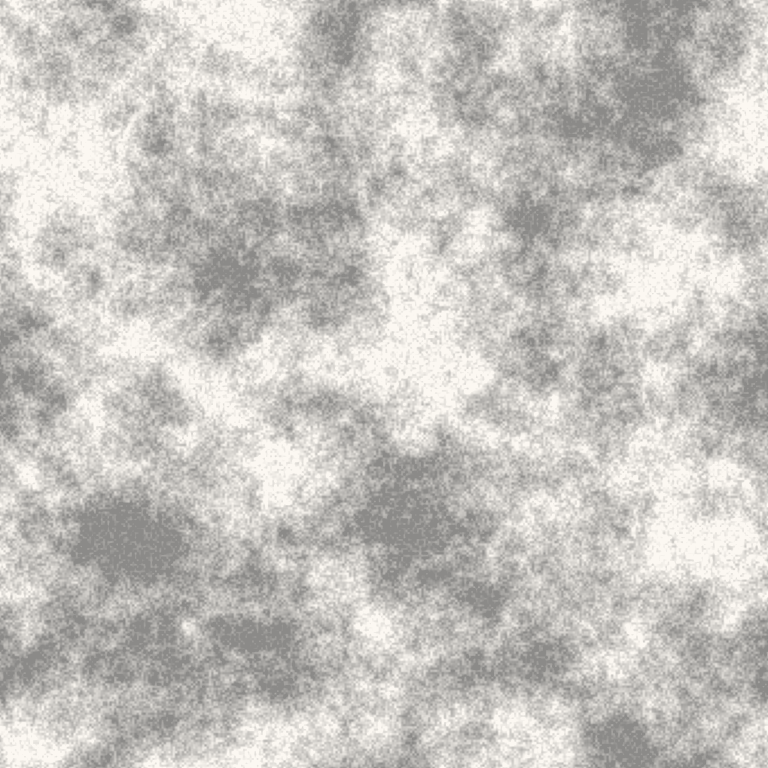
This texture is drawn by a Shadertoy shader. Its source:

```glsl
// Mottled grey and off-white stone: wrapping value noise summed over six
// octaves gives ragged clouds that flatten out at both ends of the tone range,
// and a finer layer of noise speckles the whole surface.

// Integer hash of a lattice cell, giving a value from 0 to 1
float hash(ivec2 cell, int seed) {
    uint h = uint(cell.x) * 1597334677u ^ uint(cell.y) * 3812015801u ^ uint(seed) * 2654435769u;
    h = (h ^ (h >> 16)) * 2146121005u;
    h = (h ^ (h >> 15)) * 2221713035u;
    h ^= h >> 16;
    return float(h & 65535u) / 65535.0;
}

// Zero-mean value noise that repeats after a whole number of cells
float tileNoise(vec2 uv, int cells, int seed) {
    vec2 p = uv * float(cells);
    vec2 f = fract(p);
    ivec2 a = ivec2(floor(p)) % cells;
    ivec2 b = (a + 1) % cells;
    vec2 w = f * f * (3.0 - 2.0 * f);
    float bottom = mix(hash(a, seed), hash(ivec2(b.x, a.y), seed), w.x);
    float top = mix(hash(ivec2(a.x, b.y), seed), hash(b, seed), w.x);
    return mix(bottom, top, w.y) - 0.5;
}

// Cloud octaves, each shifted so that their lattices do not line up
float clouds(vec2 uv) {
    float sum = 0.0;
    float gain = 0.85;
    int cells = 6;
    for (int i = 0; i < 6; i++) {
        vec2 shift = fract(float(i) * vec2(0.377, 0.619));
        sum += gain * tileNoise(uv + shift, cells, i + 41);
        gain *= 0.78;
        cells *= 2;
    }
    return sum;
}

void mainImage(out vec4 fragColor, in vec2 fragCoord) {
    vec2 uv = fragCoord / iResolution.xy;

    // Flat plateaus first, so the grain stays visible on top of them
    float tone = clamp(0.47 + clouds(uv), 0.0, 1.0);
    float grain = tileNoise(uv, 340, 17);
    tone = clamp(tone + 0.48 * grain, 0.0, 1.0);

    vec3 darkStone = vec3(0.545, 0.541, 0.533);
    vec3 paleStone = vec3(0.988, 0.973, 0.949);
    fragColor = vec4(mix(darkStone, paleStone, tone), 1.0);
}
```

•••

In the listing, return each line containing the string "fragColor".

* **SOLUTION TO THE EXERCISE**
void mainImage(out vec4 fragColor, in vec2 fragCoord) {
    fragColor = vec4(mix(darkStone, paleStone, tone), 1.0);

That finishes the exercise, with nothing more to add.